**Dataset excerpts**.
::::

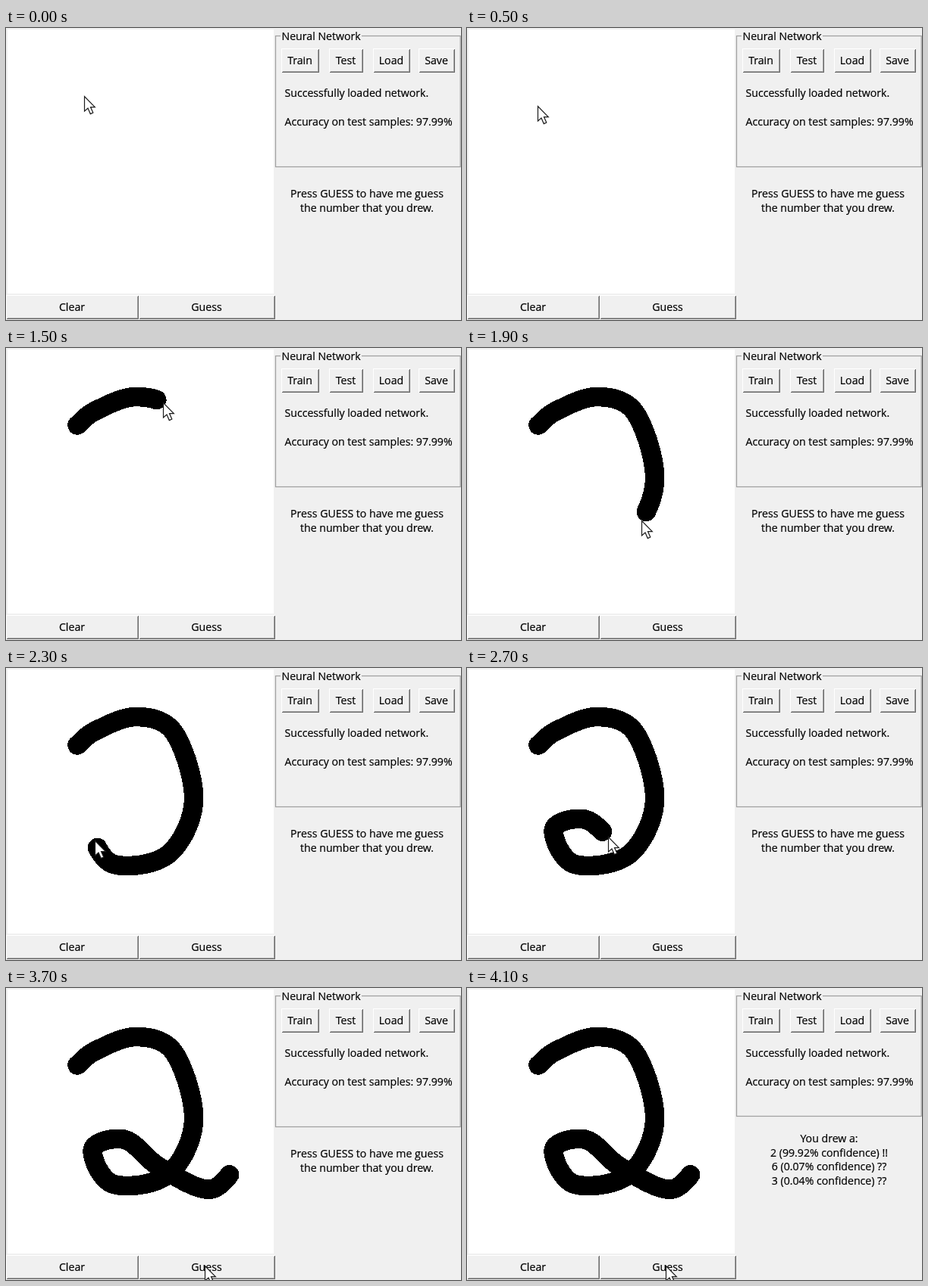
These frames come from a looping animation (600 px wide and 386 px high, 5600 ms). An HTML page:

```html
<!DOCTYPE html>
<html lang="en">
<head>
<meta charset="utf-8">
<title>Digit recognizer</title>
<style>
  html, body { margin: 0; width: 100%; height: 100%; overflow: hidden; background: #f0f0f0; }
  svg { display: block; width: 600px; height: 386px; }
  text { font: 14.15px "Open Sans", "Noto Sans", sans-serif; stroke: #000; stroke-width: .2px; }
  .mid { text-anchor: middle; }
  .crisp { shape-rendering: crispEdges; }
</style>
</head>
<body>
<svg viewBox="0 0 600 386" xmlns="http://www.w3.org/2000/svg">
  <rect width="600" height="386" fill="#f0f0f0"/>
  <rect x="2" y="2" width="351" height="349" fill="#fff"/>
  <path id="ink" class="crisp" fill="none" stroke="#000" stroke-width="25.6" stroke-linecap="round" stroke-linejoin="round"/>
  <rect id="groove" x="355.5" y="10.5" width="243.7" fill="none" stroke="#a0a0a0" stroke-width="1.25"/>
  <rect x="362" y="4" width="107" height="14" fill="#f0f0f0"/>
  <text x="363.5" y="16">Neural Network</text>
  <g id="buttons" class="mid"></g>
  <text x="367.5" y="91">Successfully loaded network.</text>
  <text x="367.5" y="129">Accuracy on test samples: 97.99%</text>
  <g id="message" class="mid"></g>
  <path id="cursor" d="M.5 .5V20L5 16L8.3 23.6L11.8 22L8.5 14.6H14.3Z" fill="#fff" stroke="#1c1c1c" stroke-width="1.2"/>
</svg>
<script>
const LOOP = 5600, STEP = 100;
const DRAW_START = 1100, DRAW_END = 3100, PRESS = 3800, RESULT = 4000;
const CURSOR_LEAD = 0.16;

// The pen passes one key point every two steps; it lifts before the last.
const PEN = [
  [94, 102], [118, 83], [172, 64.5], [222, 86], [247.5, 176], [213, 247],
  [141, 259], [114.5, 213], [157, 200.5], [203, 237], [270, 266], [311, 224]
];
const PROMPT = ["Press GUESS to have me guess", "the number that you drew."];
const GUESSES = [
  "You drew a:", "2 (99.92% confidence) !!", "6 (0.07% confidence) ??", "3 (0.04% confidence) ??"
];

const el = id => document.getElementById(id);
const lines = (texts, x, y) =>
  texts.map((text, i) => `<text x="${x}" y="${y + i * 18.5}">${text}</text>`).join("");

function button(text, x, y, w, pressed) {
  const h = 32, shift = pressed ? 1 : 0;
  const edge = (inset, color, lit) => {
    const l = x + 0.5 + inset, t = y + 0.5 + inset;
    const r = x + w - 0.5 - inset, b = y + h - 0.5 - inset;
    return `<path d="M${l} ${b}${lit ? `V${t}H${r}` : `H${r}V${t}`}" stroke="${color}"/>`;
  };
  return `<g class="crisp" fill="none">
    ${edge(0, pressed ? "#696969" : "#fff", true)}
    ${edge(1, pressed ? "#e3e3e3" : "#a0a0a0", false)}
    ${edge(0, pressed ? "#fff" : "#696969", false)}</g>
    <text x="${x + w / 2 - 0.5 + shift}" y="${y + 21.2 + shift}">${text}</text>`;
}

function buttons(pressed) {
  const widths = { Train: 50, Test: 45, Load: 49, Save: 48 };
  const top = Object.entries(widths).map(([text, w], i) =>
    button(text, Math.round(388 + 60 * i - w / 2), 27, w));
  return top.join("") + button("Clear", 0, 353, 175) + button("Guess", 175, 353, 180, pressed);
}

// Catmull-Rom position along the pen points.
function penAt(s) {
  const last = PEN.length - 1;
  const i = Math.min(Math.floor(s), last - 1), u = s - i;
  const [a, b, c, d] = [-1, 0, 1, 2].map(k => PEN[Math.max(0, Math.min(last, i + k))]);
  return [0, 1].map(k => b[k] + u / 2 * (c[k] - a[k]
    + u * (2 * a[k] - 5 * b[k] + 4 * c[k] - d[k]
    + u * (3 * (b[k] - c[k]) + d[k] - a[k]))));
}

const penProgress = t => (Math.min(t, DRAW_END) - DRAW_START + STEP) / (2 * STEP);

function inkPath(t) {
  if (t < DRAW_START) return "";
  const count = Math.round(penProgress(t) * 20);
  return "M" + Array.from({ length: count + 1 }, (_, i) => penAt(i / 20)).join("L");
}

// Decelerating move between two points.
function glide(t, start, duration, from, to) {
  const p = Math.max(0, Math.min(1, (t - start) / duration));
  const eased = 1 - (1 - p) ** 2;
  return from.map((v, k) => Math.round(v + (to[k] - v) * eased));
}

function cursorAt(t) {
  if (t < DRAW_START) return glide(t, 200, 500, [103, 90], [91, 105]);
  if (t < DRAW_END) return penAt(penProgress(t) + CURSOR_LEAD).map(Math.round);
  return glide(t, DRAW_END, 500, [297, 239], [262, 367]);
}

function render(t) {
  const done = t >= RESULT;
  el("ink").setAttribute("d", inkPath(t));
  el("cursor").setAttribute("transform", `translate(${cursorAt(t)})`);
  el("groove").setAttribute("height", done ? 159 : 173);
  el("message").innerHTML = done ? lines(GUESSES, 477.5, 204) : lines(PROMPT, 476, 224);
  el("buttons").innerHTML = buttons(t >= PRESS && !done);
}

const start = performance.now();
let shown = -1;
function tick() {
  const elapsed = (performance.now() - start) % LOOP;
  const t = Math.floor(elapsed / STEP) * STEP;
  if (t !== shown) render(shown = t);
  requestAnimationFrame(tick);
}
tick();
</script>
</body>
</html>
```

::::

**Task to complete**.
Show every line above in which the word "none" occurs.

**Solution to the problem**.
  <path id="ink" class="crisp" fill="none" stroke="#000" stroke-width="25.6" stroke-linecap="round" stroke-linejoin="round"/>
  <rect id="groove" x="355.5" y="10.5" width="243.7" fill="none" stroke="#a0a0a0" stroke-width="1.25"/>
  return `<g class="crisp" fill="none">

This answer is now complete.